### ASSIGNED TASK
Copy out each line of the data below in which "href" appears.

Rendered images with source text:
__________________________________________________
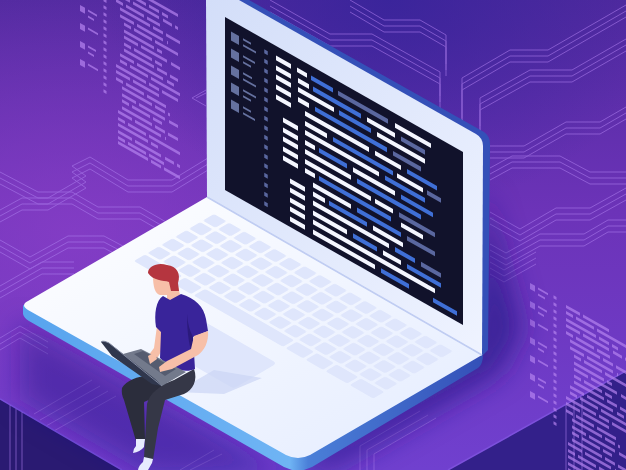
<!DOCTYPE html>
<html lang="en">
<head>
<meta charset="utf-8">
<title>Programmer on a giant laptop</title>
<style>
:root{
  --floor-light:#7a3cc6; --floor-deep:#4527a0; --edge:#2a1a72;
  --trace:#a878ea; --ghost:#b583f0;
  --body-white:#f3f6ff; --key:#dfe6fc; --rim:#3450b8;
  --screen:#11122b; --code-white:#f4f6ff; --code-blue:#3f6fd6; --code-mute:#5a679f;
  --skin:#f7bfa8; --hair:#b5353f; --shirt:#39249a; --trousers:#2b2d3c;
}
html,body{margin:0;height:100%;overflow:hidden;background:var(--floor-deep)}
svg.stage{display:block;width:626px;height:470px}
.traces{fill:none;stroke:var(--trace);stroke-width:1;opacity:.6}
.ghost-code{fill:none;stroke:var(--ghost);stroke-width:3;opacity:.7}
.code{fill:none;stroke-width:4.6}
.white{stroke:var(--code-white)} .blue{stroke:var(--code-blue)} .mute{stroke:var(--code-mute)}
.skin{fill:var(--skin)} .trousers{fill:var(--trousers)}
</style>
</head>
<body>
<svg class="stage" viewBox="0 0 626 470" role="img" aria-label="Man with a notebook sitting on the edge of a giant laptop that shows program code">
<defs>
  <linearGradient id="floor" x1="0" y1="0" x2="0" y2="1">
    <stop offset="0" stop-color="#512a9f"/><stop offset=".45" stop-color="#6c33b8"/><stop offset="1" stop-color="#7040cf"/>
  </linearGradient>
  <radialGradient id="glow" cx=".12" cy=".5" r=".55">
    <stop offset="0" stop-color="#8a3fc8" stop-opacity=".75"/><stop offset="1" stop-color="#8a3fc8" stop-opacity="0"/>
  </radialGradient>
  <radialGradient id="top-shade" cx=".62" cy="0" r=".45">
    <stop offset="0" stop-color="#35239a" stop-opacity=".8"/><stop offset="1" stop-color="#35239a" stop-opacity="0"/>
  </radialGradient>
  <linearGradient id="deck" x1="0" y1="0" x2="1" y2="1">
    <stop offset="0" stop-color="#fff"/><stop offset="1" stop-color="#e4ecff"/>
  </linearGradient>
  <linearGradient id="deck-side" x1="0" y1="0" x2="1" y2="0">
    <stop offset="0" stop-color="#58a4ee"/><stop offset=".58" stop-color="#6fb4f4"/><stop offset=".62" stop-color="#4a7fd8"/><stop offset="1" stop-color="#3450b8"/>
  </linearGradient>
  <linearGradient id="bezel" x1="0" y1="0" x2="1" y2="1">
    <stop offset="0" stop-color="#d3def9"/><stop offset="1" stop-color="#eff3ff"/>
  </linearGradient>
  <filter id="soft" x="-30%" y="-30%" width="160%" height="160%"><feGaussianBlur stdDeviation="14"/></filter>
  <pattern id="keys" width="17.4" height="16" patternUnits="userSpaceOnUse">
    <rect x="1" y="1" width="14.4" height="13" rx="2" fill="#dfe6fc"/>
  </pattern>
  <g id="ghost-block" class="ghost-code">
    <g stroke-width="6"><path d="M0 4h5M0 22h5M0 40h5M0 58h5M0 76h5M0 94h5M0 112h5"/></g>
    <path d="M8 2h10M8 8h7M8 20h9M8 26h6M8 38h10M8 56h9M8 62h6M8 74h10M8 92h8M8 98h6M8 110h10" stroke-width="2"/>
    <path d="M25 0V130" stroke-dasharray="3 4"/>
    <path stroke-dasharray="14 3 26 4 9 3" d="M36 4h46M36 23h62M40 43h48M44 62h56M40 82h54M36 101h44M42 121h56M38 140h48M38 160h62"/>
    <path stroke-dasharray="7 3 18 3 32 4" d="M36 10h62M36 30h44M44 49h54M44 69h38M40 88h60M36 108h50M42 127h40M38 147h62M38 166h46"/>
    <path stroke-dasharray="30 3 10 3" d="M36 17h52M40 36h60M44 56h38M44 75h54M36 95h62M42 114h48M42 134h56M38 153h40M38 171h62"/>
  </g>
  <g id="trace-set">
    <path d="M0 172L38 192H72L98 207H140L166 222"/>
    <path d="M0 210L22 198H48L86 176L72 166L90 157L128 180H172L208 158"/>
    <path d="M0 240L30 257L68 236H104L134 252"/>
    <path d="M0 286L42 262H74"/>
    <path d="M0 338L20 326L48 342"/>
    <path d="M270 0L330 34H372L440 72V96"/>
    <path d="M350 0L384 20H420L446 35V64"/>
    <path d="M462 118V78L510 50H548L626 5"/>
    <path d="M480 126V98L530 70H572L626 39"/>
    <path d="M490 146H524L566 122H600L626 107"/>
    <path d="M490 168L512 156H560L590 172H626"/>
    <path d="M490 212L520 229L556 208H590L626 188"/>
    <path d="M490 244L506 253L540 234H584L608 220H626"/>
    <path d="M490 262L504 270L536 252"/>
  </g>
</defs>

<g id="background">
  <rect width="626" height="470" fill="url(#floor)"/>
  <rect width="626" height="470" fill="url(#glow)"/>
  <rect width="626" height="470" fill="url(#top-shade)"/>
  <g class="traces">
    <use href="#trace-set"/><use href="#trace-set" y="6"/><use href="#trace-set" y="12"/>
    <path d="M192 98L206 90M192 98L206 106M196 98L206 93"/>
    <path d="M34 414L92 380M40 420L100 386M46 426L108 391M52 432L116 396M180 470L214 450M190 470L222 454"/>
    <path d="M360 470V446L420 411M367 470V450L428 415M374 470V454L436 418"/>
  </g>
  <use href="#ghost-block" transform="matrix(1 .567 0 1 80 -50)"/>
</g>

<g id="platform-edge">
  <path d="M0 399L122 470H0Z" fill="#2a1a72"/>
  <path d="M626 371L448 470H626Z" fill="#33208a"/>
  <path d="M0 399L122 470M626 371L448 470" fill="none" stroke="#7d50dc" stroke-width="1.5"/>
  <g class="traces"><path d="M10 405V470M16 409V470M22 412V470M566 405V470M574 401V470M582 397V470"/></g>
</g>
<use href="#ghost-block" transform="matrix(1 .567 0 1 530 282)"/>

<g id="laptop">
  <g filter="url(#soft)" fill="#26188a">
    <path d="M484 190L522 330L500 372L330 470H290L470 350Z" opacity=".75"/>
    <path d="M20 322L290 476H150L20 400Z" opacity=".45"/>
  </g>
  <path id="lid-back" d="M238 0H249L484 132Q490 136 490 144L488 350L480 358L470 140Z" fill="#3450b8"/>
  <path id="base-side" d="M23 305V314Q24 318 29 321L284 467Q298 474 312 467L478 368Q483 364 483 355L300 440Z" fill="url(#deck-side)"/>
  <path id="base-deck" d="M207 197L482 355L310 455Q298 461 286 455L28 310Q20 305 28 301Z" fill="url(#deck)"/>
  <g id="keyboard" transform="matrix(.867 .498 -.862 .506 207 197)">
    <rect x="0" y="0" width="278.4" height="80" transform="translate(20 12)" fill="url(#keys)"/>
    <g fill="#dfe6fc">
      <rect x="21" y="93" width="20" height="13" rx="2"/><rect x="44" y="93" width="20" height="13" rx="2"/>
      <rect x="67" y="93" width="20" height="13" rx="2"/><rect x="90" y="93" width="103" height="13" rx="2"/>
      <rect x="196" y="93" width="20" height="13" rx="2"/><rect x="219" y="93" width="20" height="13" rx="2"/>
      <rect x="242" y="93" width="25" height="13" rx="2"/><rect x="270" y="93" width="27" height="13" rx="2"/>
      <rect x="120" y="126" width="86" height="50" rx="4"/>
    </g>
  </g>
  <path id="lid-bezel" d="M206 0H239L476 134Q483 138 483 146L482 355L207 197Z" fill="url(#bezel)"/>
  <path d="M207 197L482 355" stroke="#c0cdf2" stroke-width="1.5"/>
  <g id="screen" transform="matrix(1 .567 0 1 225 17)">
    <rect width="238" height="173" fill="#11122b"/>
    <g id="sidebar" fill="#65719f">
      <rect x="6" y="11" width="8" height="9"/><rect x="6" y="28" width="8" height="9"/><rect x="6" y="45" width="8" height="9"/>
      <rect x="6" y="62" width="8" height="9"/><rect x="6" y="79" width="8" height="9"/>
      <path d="M18 11h8v2h-8zM18 17h13v2H18zM18 28h12v2H18zM18 34h8v2h-8zM18 45h9v2h-9zM18 51h13v2H18zM18 62h13v2H18zM18 68h8v2h-8zM18 79h8v2h-8zM18 85h12v2H18z"/>
    </g>
    <path class="mute" d="M41 10V166" fill="none" stroke-width="3.5" stroke-dasharray="4 5.5"/>
    <g class="code">
      <path class="white" d="M51 12h15M51 22h15M51 31h15M51 41h15M51 51h15M58 70h15M58 80h15M58 89h15M58 99h15M58 108h15M65 127h15M65 136h15M65 146h15M65 155h15M65 165h15"/>
      <path class="white" d="M72 12h10M170 12h36M73 22h11M142 22h28M73 31h36M152 31h48M73 41h11M80 51h64M150 51h26M80 61h22M172 61h26M80 70h74M80 80h10M128 80h42M80 89h46M80 99h66M150 99h18M176 108h22M80 108h10M88 118h38M88 127h12M148 127h30M88 136h76M88 146h34M158 146h18M88 155h115M88 165h62M186 155h24"/>
      <path class="blue" d="M86 12h22M88 22h48M114 31h32M90 41h72M182 51h30M108 61h60M160 70h40M94 80h28M176 80h32M132 89h64M94 108h72M132 118h44M104 127h38M170 136h20M128 146h24M182 146h34M156 165h28M208 165h24"/>
      <path class="mute" d="M113 12h50M176 22h24M168 41h28M202 61h14M174 99h36M182 118h28M196 136h20M90 70h0"/>
    </g>
  </g>
</g>

<g id="programmer">
  <path d="M176 392L214 370L262 378L224 394Z" fill="#ccd6f6" opacity=".7"/>
  <path class="trousers" d="M163 378C146 373 128 378 122 388Q121 394 124 400L136 441L145 440L144 402L172 390Z"/>
  <path d="M136 439L145 439L144 447Q140 452 133 453Q133 449 136 446Z" fill="#e7ebff"/>
  <path d="M194 369C198 380 193 390 184 394L165 400L158 428L153 460L144 458L147 404C149 394 160 385 174 380Z" fill="#353747"/>
  <path d="M144 457L153 459L152 463L148 470H138Q139 465 143 462Z" fill="#e7ebff"/>
  <path class="skin" d="M157 326L165 329L162 350L155 362L147 363L148 356L154 348Z"/>
  <path class="skin" d="M153 276C153 286 155 294 160 295L167 295L167 303L181 299L177 282L168 274Z"/>
  <path d="M163 296L170 300L181 294C195 298 204 307 206 319L208 331L193 337L195 369C184 374 170 368 160 358L161 332L156 327C154 314 156 300 163 296Z" fill="#39249a"/>
  <path d="M187 314Q188 328 193 337L194 358Q187 344 187 314Z" fill="#2b1a7c"/>
  <path d="M148 273C148 266 158 262 167 265C177 266 181 274 178 283L179 291L171 291L169 282C163 280 153 281 148 273Z" fill="#b5353f"/>
  <g id="notebook">
    <path d="M123 354L141 349L186 372L162 386Z" fill="#737a8c"/>
    <path d="M134 354L143 351L176 369L165 376Z" fill="#555c70"/>
    <path d="M101 342Q103 340 109 343L155 379L162 386L152 384L112 356Z" fill="#30374d"/>
    <path d="M101 342Q103 340 109 343L162 386" fill="none" stroke="#8189a0" stroke-width="1"/>
  </g>
  <path class="skin" d="M194 336L208 331C209 342 204 351 198 355L172 369L160 372L159 367L167 361L191 349Z"/>
  <path class="skin" d="M148 356L155 352L157 359L150 364Z"/>
</g>
</svg>
</body>
</html>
__________________________________________________
### PROBLEM SOLUTION
    <use href="#trace-set"/><use href="#trace-set" y="6"/><use href="#trace-set" y="12"/>
  <use href="#ghost-block" transform="matrix(1 .567 0 1 80 -50)"/>
<use href="#ghost-block" transform="matrix(1 .567 0 1 530 282)"/>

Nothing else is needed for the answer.